And that’s my writing year. I think it was a good one.

2 Comments

Filed under Geek Girl's Guide, Writing, YA

Even more Betsy, Tacy, Tib … and me!

The flyer pretty much says it all:

You can also find more information on the event here. I’m excited, and nervous, and all wound up in general. With a little luck, I’ll be able to give a report sometime next week. I also hope to share a little bit of news as well. We’ll see.

In the meantime, I’m excited, and nervous, and all wound up in general.

1 Comment

Filed under Books, Geek Girl's Guide, Promo, Reading, Reading & Writing, YA

Betsy, Tacy, Tib … and me!

Remember way back in May when I waxed nostalgic about Betsy-Tacy books over at Jennifer Hubbard’s blog?

Well, one thing led to another (as things are wont to do) and I will be on the author panel and signing books on July 21, 2012 at the Betsy-Tacy Convention in my hometown of Mankato, Minnesota.

Am I excited? Completely. Is Kyra, who will be going with me? Also completely. We will, of course, need new outfits befitting such an event.

It just goes to show you: You never know where your writing might take you. In my case, it’s taking me back home–and I couldn’t be happier.

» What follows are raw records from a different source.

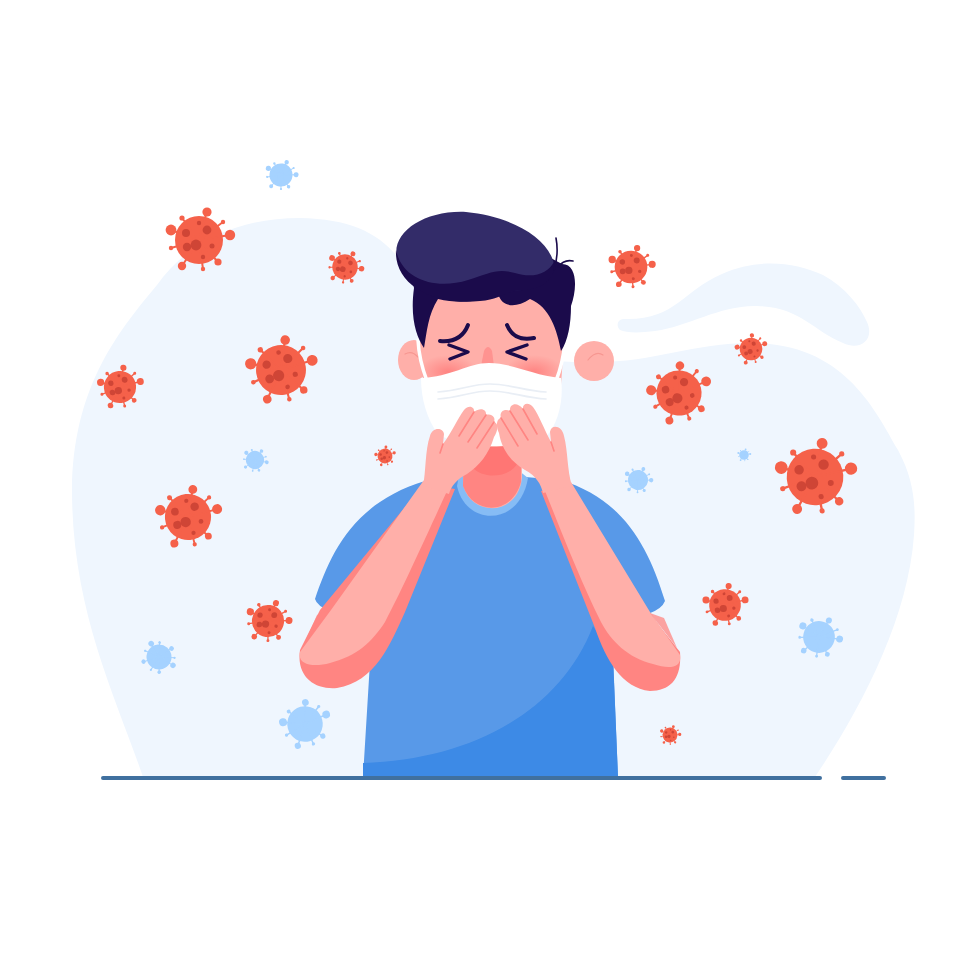
<!DOCTYPE html>
<html lang="en">
<head>
<meta charset="utf-8">
<title>Man in a mask coughing among viruses</title>
<style>
:root{--paper:#fff;--mist:#eff6fe;--red:#f5614a;--red-dark:#cf4536;--sky:#a5d2ff;--shirt:#5899e8;--shirt-dark:#3d8ae6;--collar:#86bcf5;--skin:#ffafa9;--skin-dark:#ff8582;--blush:#ff8a88;--hair:#332c69;--hair-dark:#1b0b4b;--ground:#40709f;--fold:#e9eef5}
html,body{margin:0;background:var(--paper);overflow:hidden}
svg{display:block;width:980px;height:980px}
.mist{fill:var(--mist)}
.red{fill:var(--red);stroke:var(--red)}
.blue{fill:var(--sky);stroke:var(--sky)}
.spots{fill:var(--red-dark);stroke:none}
.shirt{fill:var(--shirt)}
.shirt-shade{fill:var(--shirt-dark)}
.skin{fill:var(--skin)}
.skin-shade{fill:var(--skin-dark)}
.hair{fill:var(--hair)}
.hair-shade{fill:var(--hair-dark)}
.mask{fill:var(--paper)}
.line{fill:none;stroke-linecap:round;stroke-linejoin:round}
.finger{stroke:var(--skin-dark);stroke-width:1.6}
.feature{stroke:var(--hair-dark);stroke-width:3.4}
</style>
</head>
<body>
<svg viewBox="0 0 980 980" role="img" aria-label="A man wearing a face mask coughs into his hands, surrounded by floating viruses">
<defs>
<g id="virus">
<circle r="24" stroke="none"/>
<path class="line" stroke-width="2" d="M0 0L-28-10M0 0L8-29M0 0L31-5M0 0L18 21M0 0L-17 26M0 0L-17-22M0 0L24-18M0 0L-28 8M0 0L4 29"/>
<g stroke="none"><circle cx="-28" cy="-10" r="5.4"/><circle cx="8" cy="-28" r="4.6"/><circle cx="31" cy="-5" r="5.2"/><circle cx="19" cy="22" r="3.6"/><circle cx="-17" cy="26" r="4.2"/><circle cx="-17" cy="-22" r="2.6"/><circle cx="24" cy="-18" r="2.2"/><circle cx="-28" cy="8" r="2.2"/><circle cx="4" cy="29" r="2.2"/></g>
</g>
<g id="spotted-virus">
<use href="#virus"/>
<g class="spots"><circle cx="-3" cy="5" r="5.4"/><circle cx="8" cy="-10" r="4.4"/><circle cx="-13" cy="-7" r="4"/><circle cx="-12" cy="7" r="4.2"/><circle cx="13" cy="6" r="2.5"/><circle cx="0" cy="-17" r="2.2"/><circle cx="4" cy="17" r="2.2"/></g>
</g>
<clipPath id="face-clip"><path d="M415 285H572L561 380C560 430 530 474 492 475C450 474 424 430 422 380Z"/></clipPath>
<radialGradient id="cheek"><stop offset="0" stop-color="#ff8482"/><stop offset="1" stop-color="#ff8482" stop-opacity="0"/></radialGradient>
</defs>

<rect width="980" height="980" fill="#fff"/>

<g class="mist" id="backdrop">
<path d="M143 777C115 695 72 610 72 490C73 390 115 335 157 285C187 242 238 218 300 218C358 219 388 238 408 272C440 330 500 362 585 362C655 364 690 342 757 343C845 346 875 410 898 450C914 480 916 505 914 535C908 620 860 710 815 777Z"/>
<path d="M623 319C675 321 682 291 722 274C758 258 794 262 823 275C846 288 860 306 867 322C875 340 860 351 843 343C812 330 800 307 757 306C720 305 690 326 655 331C640 333 626 333 620 330C616 326 617 320 623 319Z"/>
</g>

<g class="blue" id="blue-viruses">
<use href="#virus" transform="translate(281 175) rotate(8) scale(.48)"/>
<use href="#virus" transform="translate(255 460) rotate(20) scale(.38)"/>
<use href="#virus" transform="translate(159 657) rotate(40) scale(.52)"/>
<use href="#virus" transform="translate(305 724) rotate(-15) scale(.74)"/>
<use href="#virus" transform="translate(638 480) rotate(10) scale(.42)"/>
<use href="#virus" transform="translate(744 455) scale(.2)"/>
<use href="#virus" transform="translate(819 637) rotate(15) scale(.66)"/>
</g>

<g class="red" id="red-viruses">
<use href="#spotted-virus" transform="translate(199 240)"/>
<use href="#spotted-virus" transform="translate(345 267) rotate(15) scale(.53)"/>
<use href="#spotted-virus" transform="translate(631 267) rotate(2) scale(.68)"/>
<use href="#spotted-virus" transform="translate(281 370) rotate(-8) scale(1.04)"/>
<use href="#spotted-virus" transform="translate(120 387) rotate(-6) scale(.67)"/>
<use href="#spotted-virus" transform="translate(385 456) rotate(-10) scale(.31)"/>
<use href="#spotted-virus" transform="translate(188 517) rotate(-6) scale(.96)"/>
<use href="#spotted-virus" transform="translate(268 621) rotate(8) scale(.67)"/>
<use href="#spotted-virus" transform="translate(751 349) rotate(-12) scale(.47)"/>
<use href="#spotted-virus" transform="translate(679 393) rotate(-14) scale(.94)"/>
<use href="#spotted-virus" transform="translate(815 477) rotate(-4) scale(1.18)"/>
<use href="#spotted-virus" transform="translate(725 605) rotate(-5) scale(.66)"/>
<use href="#spotted-virus" transform="translate(670 735) rotate(6) scale(.31)"/>
</g>

<g id="man">
<g id="torso">
<path class="shirt" d="M425 481C352 503 330 555 315 599Q317 606 330 611L386 635L370 662L363 777H618L613 655L600 630L648 614Q662 609 665 601C648 545 622 498 560 480L492 474Z"/>
<path class="shirt-shade" d="M363 763C470 760 560 712 593 626L613 658L618 777H363Z"/>
<path d="M457 486C466 527 520 527 528 478L518 470H460Z" fill="var(--collar)"/>
<path class="skin" d="M464 440H522V478C518 516 472 518 463 485Z"/>
<path class="skin-shade" d="M464 440H521V482C512 515 474 516 463 486Z"/>
<path d="M470 440H518V462C511 478 483 480 472 467Z" fill="#ff7674"/>
</g>

<g id="head">
<ellipse class="skin" cx="414" cy="360" rx="16" ry="20"/>
<ellipse class="skin" cx="594" cy="361" rx="20" ry="20"/>
<path class="line" d="M405 354Q412 350 418 357M603 355Q596 350 588 360" stroke="#f79791" stroke-width="1.2"/>
<path class="skin" d="M422 285H568L561 385C558 430 525 447 492 447C455 446 427 425 423 385Z"/>
<g clip-path="url(#face-clip)">
<ellipse cx="448" cy="372" rx="30" ry="17" fill="url(#cheek)"/>
<ellipse cx="534" cy="372" rx="30" ry="17" fill="url(#cheek)"/>
<path d="M484 351Q488 343 492 351L494 366H481Z" fill="var(--blush)" opacity=".75"/>
</g>
<g class="line feature">
<path d="M440 341Q461 343 468 325" stroke-width="4"/>
<path d="M507 325Q514 342 534 338" stroke-width="4"/>
<path d="M449 345L468 352L450 359M527 345L507 352L526 359"/>
</g>
<path class="line" d="M418 340Q419 360 427 381M565 342Q563 363 556 381" stroke="#fff" stroke-width="3.5"/>
<path class="mask" d="M421 378C451 377 468 363 489 363C512 363 532 375 561 378C564 401 558 424 546 437C530 445 510 446 490 446C472 446 452 443 438 434C427 419 421 399 421 378Z"/>
<path class="line" d="M438 392C462 390 472 384 490 384C511 384 524 391 546 392M438 399C462 397 472 391 490 391C511 391 524 398 546 399" stroke="var(--fold)" stroke-width="1.7"/>
<path class="hair-shade" d="M414 288C410 317 416 336 424 348C427 331 428 315 438 299C460 304 480 302 498 293C501 307 515 309 530 299C550 307 557 330 561 351C568 341 571 324 571 306C577 290 578 264 562 264L545 255L410 270Z"/>
<path class="hair" d="M397 258C391 232 425 210 466 212C510 216 548 237 554 264C552 282 535 287 521 290C506 291 499 296 484 299C440 305 401 284 397 258Z"/>
<path class="hair-shade" d="M396 250C402 280 436 290 468 280C490 273 497 268 515 273C534 279 548 273 554 262C556 283 538 289 523 290C505 291 502 299 480 301C432 306 394 284 396 250Z"/>
<path class="line" d="M554 270Q559 254 556 238M558 267Q564 259 573 261" stroke="var(--hair-dark)" stroke-width="1.6"/>
</g>

<g id="left-arm">
<path class="skin-shade" d="M320 610L300 650C296 677 315 690 337 688C375 682 390 645 405 612L455 489L424 484Z"/>
<path class="skin" d="M424 480L331 610L300 652C297 664 312 668 330 663C357 656 372 642 385 622C404 586 428 532 448 489Z"/>
<path class="skin-shade" d="M329 610L317 615L304 644Z" opacity=".75"/>
<path class="skin" d="M423 486C426 472 425 450 430 436C432 427 443 427 444 434L443 444C452 432 458 418 464 410C469 404 475 407 474 412C480 407 487 409 486 415C492 413 496 418 494 422C499 423 498 431 494 437C489 454 479 466 467 474C457 479 451 486 449 494Z"/>
<path class="line finger" d="M474 412L459 436M486 415L468 442M494 422L477 448M443 444L440 453"/>
</g>

<g id="right-arm">
<path class="skin-shade" d="M571 485L645 608L680 652C682 678 671 691 650 691C622 688 606 660 595 628L541 491Z"/>
<path class="skin" d="M571 482L650 612L680 655C682 667 671 670 653 664C628 658 611 641 601 622C580 580 562 533 545 491Z"/>
<path class="skin-shade" d="M650 613L664 618L677 648Z" opacity=".75"/>
<path class="skin" d="M572 486C567 470 568 451 564 436C562 425 551 424 550 432L551 442C544 429 539 415 533 407C528 401 522 404 523 409C517 401 509 404 510 411C504 408 499 412 501 418C496 419 496 427 499 433C502 451 512 462 525 470C536 476 541 484 543 493Z"/>
<path class="line finger" d="M523 409L537 434M510 411L528 440M501 418L518 446M551 442L554 451"/>
</g>
</g>

<path id="ground" class="line" d="M103 778H820M843 778H884" stroke="var(--ground)" stroke-width="4"/>
</svg>
</body>
</html>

8 Comments

Filed under Books, Geek Girl's Guide, Promo, Reading, Writing, YA